One of the more important and easily overlooked aspects of care involves the prevention of falls. When caring for those with degenerative health conditions, late-stage mental health problems, or even with the weakness that comes with old age it is vital that you take the appropriate steps to minimise the risks of those under your care from being harmed from falls. These range from medical solutions to simple steps you can take yourself. The following is a guide to preventing falls in a care environment.
Active and Medical Solutions for fall prevention
If you or someone under your care falls, be it once or especially repeatedly, it is important to get it checked out by a GP. While elderly people often feel reluctant to go to a doctor over something like a fall, the health services take them very seriously in old age. They can give balance tests to see if there is a particular risk of falls in the future, and refer you to appropriate services nearby if needed.
Often elderly people have to take multiple types of medications, and having these reviewed on a yearly basis is a necessity, to make sure you are still healthy in taking them. Greater emphasis is placed on this advice if the person in question is on 4 or more medications daily.
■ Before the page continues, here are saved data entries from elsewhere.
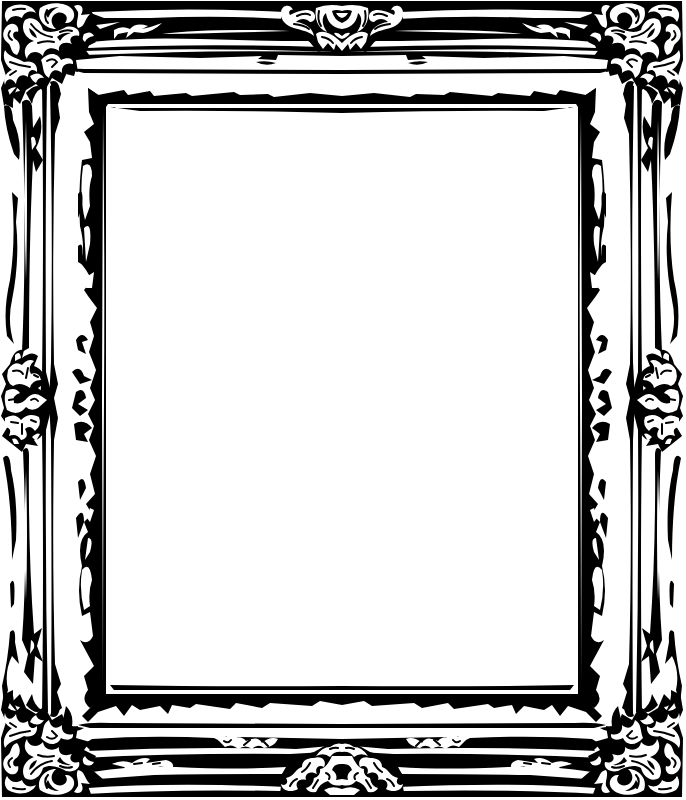
<!DOCTYPE html>
<html lang="en">
<head>
<meta charset="utf-8">
<title>Ornate frame</title>
<style>
:root { --ink: #000; --paper: #fff; }
html, body { margin: 0; background: var(--paper); overflow: hidden; }
.frame { display: block; width: 686px; height: 800px; }
.ink { fill: var(--ink); }
.paper { fill: var(--paper); }
.vein { fill: none; stroke: var(--ink); stroke-width: 3; stroke-linecap: round; stroke-linejoin: round; }
.fine { stroke-width: 2; }
.gleam { fill: none; stroke: var(--paper); stroke-width: 3; stroke-linecap: round; }
</style>
</head>
<body>
<svg class="frame" viewBox="0 0 686 800" role="img" aria-label="Empty ornate picture frame in black and white">
<defs>
  <g id="corner">
    <path class="ink" d="M2 1H92L88 12 104 18 90 30 96 42 84 48 90 56 76 60 78 72 68 70 62 84 52 78 44 92 36 84 26 90 20 104 12 96 4 106 1 88 6 76 1 60Z"/>
    <path class="paper" d="M8 8C18 2 32 4 36 13 30 10 24 12 22 18 16 14 10 16 7 22 4 17 4 12 8 8Z"/>
    <path class="paper" d="M40 8C49 1 66 2 72 9 77 15 73 24 65 23 70 17 64 11 57 13 50 16 50 24 56 29 45 29 36 19 40 8Z"/>
    <path class="paper" d="M74 6C81 3 85 8 81 15L90 14C84 20 85 27 78 28 75 24 79 17 78 12Z"/>
    <path class="paper" d="M25 20C33 15 41 22 43 30 50 34 59 31 66 27 74 25 81 30 79 36 72 34 68 39 72 44 64 41 58 44 59 51 53 46 44 48 43 56 37 49 28 52 27 59 22 51 26 43 34 41 25 38 20 28 25 20Z"/>
    <path class="paper" d="M6 27C12 20 20 25 18 32 14 30 11 35 15 39 21 42 21 50 17 55 10 53 12 46 8 43 2 39 2 32 6 27Z"/>
    <path class="paper" d="M5 50C10 58 18 58 24 62 32 60 38 64 37 72 33 68 28 70 28 77 22 73 17 76 16 84 12 77 6 78 5 85 2 77 8 71 12 70 5 65 2 57 5 50Z"/>
    <path class="paper" d="M41 60C49 51 58 53 61 60 67 57 74 58 73 64 66 62 61 66 62 73 56 68 51 70 49 78 42 74 44 67 41 60Z"/>
    <path class="paper" d="M30 76Q39 70 44 78 38 77 36 83 32 81 30 76ZM84 34Q91 30 94 36 87 37 85 42 81 39 84 34ZM8 90Q16 84 20 91 14 91 11 98Z"/>
    <path class="vein fine" d="M13 10Q20 8 25 9M47 10Q43 18 48 23M31 24Q39 35 52 37M60 32Q67 29 72 31M38 43Q46 40 54 42M10 31Q6 36 12 40M10 62Q20 66 30 67M16 71 10 75M47 61Q53 57 57 62L52 67"/>
    <path class="ink" d="M45 13Q50 7 59 7 51 10 48 18ZM29 28Q35 31 37 38 30 36 29 28ZM57 37Q63 32 71 33 63 35 60 41Z"/>
    <path class="ink" d="M5 104Q10 92 18 86 12 98 13 108ZM26 93Q36 82 42 88 34 92 32 104ZM50 82Q58 78 60 90L57 102Z"/>
  </g>

  <g id="crest">
    <path class="ink" d="M284 2H342V54L328 49 318 52 308 40 296 36 280 24Z"/>
    <path class="paper" d="M281 12C282 4 291 4 293 10 290 9 288 12 290 15 298 11 307 8 313 12 317 16 315 22 310 22 306 18 300 18 296 22 306 23 313 29 314 36 307 30 298 30 291 27 284 24 280 18 281 12Z"/>
    <path class="paper" d="M316 8Q328 3 342 6V11Q336 9 332 11 334 20 342 23V29C331 28 327 20 326 13 321 17 322 25 327 32 318 29 314 18 316 8Z"/>
    <path class="paper" d="M316 34C322 29 332 33 342 43V51L336 44 334 50 328 43 323 49 318 42Z"/>
    <path class="paper" d="M334 33Q338 32 342 36V39Q336 37 334 33ZM336 13H342V18Q338 17 336 13Z"/>
    <path class="vein fine" d="M297 16Q305 12 310 15M294 24Q304 25 309 29M319 11Q317 20 321 26M322 37Q329 38 333 43"/>
  </g>

  <g id="topRail">
    <path class="ink" d="M78 1H342V56L278 55 276 60 258 59 262 56 200 58 120 56 76 60Z"/>
    <path class="paper" d="M92 12Q190 7 284 12L287 19Q220 15 150 18L94 18Z"/>
    <path class="paper" d="M90 42Q140 37 200 39T308 41L322 47Q200 43 88 48Z"/>
    <path class="paper" d="M84 51Q200 47 336 52 220 50 150 53L82 55Z"/>
    <path class="paper" d="M114 30Q122 25 130 29 136 22 148 26L142 29Q152 27 162 23 154 31 143 33L134 32 126 38 128 32 118 34 114 39Z"/>
    <path class="paper" d="M162 34Q210 28 290 31 220 33 162 34ZM96 25 120 22 100 29Z"/>
    <path class="ink" d="M72 70Q76 68 84 69L342 70V74L84 73ZM256 62Q266 60 276 63 266 67 256 62Z"/>
  </g>

  <g id="bottomRail">
    <path class="ink" d="M78 725Q90 722 110 723L342 724V728L90 728Z"/>
    <path class="ink" d="M92 739Q150 735 214 738L222 742 226 736 232 743 238 737 342 739V797H70L78 760 90 750 84 744Z"/>
    <path class="paper" d="M86 751Q190 746 296 749L342 745V751L290 754Q180 753 82 758Z"/>
    <path class="paper" d="M218 740Q226 733 232 740 240 734 246 741 258 735 262 743 270 736 278 739 274 747 264 748 258 743 252 749 246 744 238 749 232 743 225 747Z"/>
    <path class="paper" d="M92 772Q140 765 176 767 240 770 286 767L282 774Q210 774 154 775L98 779Z"/>
    <path class="paper" d="M112 764Q122 759 132 763 142 756 150 759L146 763 166 760Q176 763 172 769L160 766 150 772 142 767 130 772 124 767Z"/>
    <path class="paper" d="M88 788Q170 782 286 787L280 791Q170 789 86 794Z"/>
    <path class="vein fine" d="M224 741Q228 744 231 740M244 745 250 740M264 742 268 746M134 764 142 763M153 764 160 763"/>
  </g>

  <g id="bottomCrest">
    <path class="ink" d="M342 741 328 744 314 752 300 756 282 774 280 796H342Z"/>
    <path class="paper" d="M342 744V752Q334 751 330 757 324 752 316 756 322 747 330 747 336 742 342 744Z"/>
    <path class="paper" d="M314 758C322 755 327 761 324 767 319 764 314 768 317 774 310 770 304 774 306 780 299 778 294 783 298 789 291 793 282 791 281 784 286 787 289 782 286 778 295 776 295 769 302 767 302 760 308 758 314 758Z"/>
    <path class="paper" d="M342 756V764Q334 763 332 770 338 774 336 780L342 779V785Q333 787 328 781 320 783 316 792 308 793 306 788 313 786 314 778 321 776 320 769 326 769 332 756 342 756Z"/>
    <path class="paper" d="M324 790Q332 785 342 789V795H330Z"/>
    <path class="vein fine" d="M310 763Q307 769 302 772M297 779Q293 780 290 786M326 773Q331 775 329 779M318 780 313 788M330 749Q335 747 338 748"/>
  </g>

  <g id="sideCrest">
    <path class="ink" d="M10 364Q14 348 24 350L22 358Q32 350 38 356L34 366Q46 370 44 384L38 388 52 400 40 412 46 426Q42 440 34 440L38 446 26 444 22 452 12 444 2 436 8 426 1 416 4 408 1 396 6 384 2 374Z"/>
    <path class="paper" d="M8 370Q14 360 22 365 28 358 34 361 27 367 31 374 39 371 41 380 32 380 30 388 20 381 13 386 5 382 8 370Z"/>
    <path class="paper" d="M6 391Q15 386 20 393 12 395 14 403 22 405 27 398 34 391 41 396L47 400 38 408Q31 412 26 407 18 417 7 410 3 400 6 391Z"/>
    <path class="paper" d="M5 418Q15 412 21 420 29 412 39 417 42 425 35 431 30 424 25 429 30 438 21 440 17 433 9 436 13 428 5 427Z"/>
    <path class="paper" d="M15 355Q20 350 21 358L15 361ZM12 439Q17 437 19 444L14 444ZM32 437Q37 432 40 434L36 441Z"/>
    <path class="vein fine" d="M13 371Q20 369 23 374M28 368 26 378M34 375 38 377M9 400 15 399M31 400Q35 397 38 401M11 422 18 423M31 420 36 422M22 424 22 434"/>
  </g>

  <g id="sideRail">
    <path class="ink" d="M22 102Q29 96 32 106L33 128 40 116Q44 132 36 148L43 160 36 172 33 160Q29 240 29 348L22 352Q27 240 22 102Z"/>
    <path class="ink" d="M23 450Q29 444 29 456 28 550 34 634L42 628 37 646 43 662 35 656 33 684 24 672 28 654 22 640Q28 560 23 450Z"/>
    <path class="paper" d="M31 138Q35 134 36 144L32 150ZM31 640Q35 642 34 648L30 654ZM26 120Q28 200 26 280L24 200ZM26 470Q28 540 26 600L24 540Z"/>
    <path class="ink" d="M4 106Q12 102 13 120 22 140 19 160L14 154Q5 128 4 106ZM12 192 18 198 16 222Q20 260 12 300 7 322 14 344L7 336Q3 310 10 280 16 240 12 192Z"/>
    <path class="ink" d="M3 458Q10 450 11 470 18 500 16 540L12 560Q12 500 3 458ZM10 584Q16 572 14 604L11 608ZM10 632Q16 626 15 642L19 664 12 656Q4 672 8 690L4 704 2 686Q8 660 10 632Z"/>
    <path class="ink" d="M42 84 47 80Q45 220 46 372L52 396V406L46 430Q45 570 48 712L42 716Q44 560 42 430L39 404 42 378Q44 220 42 84Z"/>
    <path class="ink" d="M50 86Q58 80 61 94L58 104 60 118 55 134Q52 250 54 364L58 384 54 398 58 418 54 440Q52 560 55 664L61 684 57 692 62 708 51 716Q52 600 51 440L49 400 51 362Q53 230 50 86Z"/>
    <path class="ink" d="M66 706Q74 714 72 726L84 728Q72 736 62 724ZM70 62Q78 66 74 76L66 74Z"/>
  </g>

  <g id="innerSide">
    <path class="ink" d="M88 88 106 100V696L90 708Q80 700 88 690L84 676 94 666 80 640Q88 646 93 636L90 612 82 616Q76 590 82 566 76 540 88 532L84 522 92 514 86 504 95 494 90 474 96 456 89 440 94 426 88 414 95 400 90 388 96 370 89 352 94 336 90 322 97 308 88 296 84 290 92 280 86 270 80 262Q86 250 80 226 78 190 82 160L92 158 90 142 84 132 94 124 89 112Z"/>
    <path class="paper" d="M83 166Q92 160 92 176 88 188 90 206L85 220Q79 196 83 166ZM84 228Q92 220 90 244L86 262ZM82 570Q90 560 92 580 88 592 90 606L84 610Q79 590 82 570ZM88 538Q94 538 90 552L85 560ZM88 276 94 272 92 288 86 288ZM90 508 94 510 90 522 87 518Z"/>
    <path class="paper" d="M103 112Q105 250 104 400T103 686L102 400Z"/>
    <path class="ink" d="M78 246Q84 240 82 258L88 268 78 262ZM76 340Q82 330 88 340L82 342 86 354 78 350ZM72 372Q80 364 84 376L92 380 80 384ZM76 392Q84 386 86 398L78 404 88 410 80 416 72 408ZM74 424Q84 418 92 428L84 434 88 442 76 440ZM78 482Q84 474 86 488L80 500ZM76 518Q84 506 84 522L78 538ZM78 194Q84 186 82 208L78 218Z"/>
  </g>

  <g id="innerRails">
    <path class="ink" d="M88 88 98 95 124 90 128 95 150 91 154 96 186 93 192 96 234 92 240 95 268 94 274 97 310 93 342 96V104H108L104 110 92 104Z"/>
    <path class="ink" d="M110 107H342V113Q230 110 140 111Z"/>
    <path class="paper" d="M112 105H342V108H116Z"/>
    <path class="ink" d="M104 694H342V705L320 701 312 706 270 703 262 708 236 703 230 709 196 704 190 708 172 705 168 714 160 706 140 710 132 705 124 716 116 706 98 712 88 722 82 716Z"/>
    <path class="ink" d="M110 685Q220 687 342 686V690H114Z"/>
  </g>

  <g id="halfFrame">
    <use href="#topRail"/>
    <use href="#bottomRail"/>
    <use href="#sideRail"/>
    <use href="#innerSide"/>
    <use href="#innerRails"/>
    <use href="#crest"/>
    <use href="#bottomCrest"/>
    <use href="#sideCrest"/>
    <use href="#corner"/>
    <use href="#corner" transform="translate(0 798) scale(1 -1)"/>
  </g>
</defs>

<rect class="paper" width="686" height="800"/>
<use href="#halfFrame"/>
<use href="#halfFrame" transform="translate(684 0) scale(-1 1)"/>
</svg>
</body>
</html>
Recommendations for change will be given if any side-effects from the medication seem to increase your likelihood of having a fall.
Having regular eye-tests is also an important medical step to take. Ensuring vision is as accurate as possible can minimise risks of falls arising from having not noticed smaller objects while walking around. Getting checked for suspected cataracts is a related issue, and should be done as soon as possible when they are suspected.
It is possible to improve your strength and balance through exercises, which can be simple things like walking or dancing. Community centres offer specialist programmes tailored for older people in this regard, as do many gyms. GPs can be asked for recommendations, and they may be able to point you to local training centres. While walking is a good step to take and is relatively simple, anything more specialised should ideally be monitored by a healthcare professional, as they can pose other health risks stemming from mostly over-exertion. In general, always follow your doctor or trainer’s advice; you may feel you can do more or push yourself further, but it isn’t worth the risks.
Preventing falls – Things to make the Home Safer
As important, if not more so, than taking steps to improve health-related causes of falls, is making the home a more accommodating and accessible place. These are all simple steps but have a massive effect. Clearing up spillages immediately, for example, is very simple. Setting up non-slip mats in baths and showers, as well as covering areas of low-friction floors in rugs is also a good step and will prevent many falls going forward.
Wardrobe changes can also help life at home. Switching from loose-fitting clothes that tend to trail behind the wearer can stop accidental trips, and supplementing this with firm, well-fitting footwear that gives strong ankle support can also improve the situation. Getting foot problems checked out by a GP helps too, and proper care over trimming nails is a practical step to take.
More drastic changes might be recommended, depending on exactly how much someone is suffering from falls. Re-organising the home could be a pain, but by shifting furniture to help minimise bending, stretching, and climbing you will see a massive reduction in risk. Likewise, removing clutter as well as replacing frayed carpets are useful steps to take. Proper cable management too, since trailing cables present a dangerous tripping hazard.
If the concern is particularly strong, it may be worth organising a home hazard assessment. This will be carried out by a healthcare professional who has ample experience with fall prevention. These will do two things: they will identify any potential hazards in the home, but also highlight how the way the environment is used will add to their risks. They will give you advice on how to deal with the assessed hazards. Steps will be recommended, like the fitting of bars to a bath to give more support when getting in or out, or perhaps one of the other steps above you could take.
Preventing falls – Lifestyle changes
Making certain lifestyle changes will also help prevent falls. Alcohol consumption reduces one’s balance, as well as amplifying the effects of certain medications. This naturally leads to significantly increased risks of falls. Excessive drinking leads to an increased risk of developing osteoporosis, which will make any falls more dangerous. It is vital to cut down on alcohol consumption; if the reduced falls aren’t enough incentive, then remember that reducing alcohol consumption has many other health benefits too.
Often though, the most difficult step in preventing falls lies with the patient recognising their need to ask for help. Be it something as simple as asking for help with getting something off a shelf, older people often feel like admitting they need help with these things signals the beginning of the end of their dignity and independence. This doesn’t have to be so, as the ability and means to ask for help can in fact make it so someone could stay at home rather than need the support of a care home. Fitting a personal alarm so that help can be signalled for is a great step, or keeping a mobile phone on their person for the same purpose. This means that help can be provided whenever it is needed.
At Online Care Courses we offer a comprehensive fall prevention course that covers slips, trips and falls. This E-learning course is suited to carers who deal with elderly patients and those with disabilities who are more likely to required help preventing falls, whether in their own home or a care environment.
Preventing falls – Further Reading:
The NHS has lots of reliable information about what to do if you have a fall, and tips on how you can prevent them: https://www.nhs.uk/conditions/falls/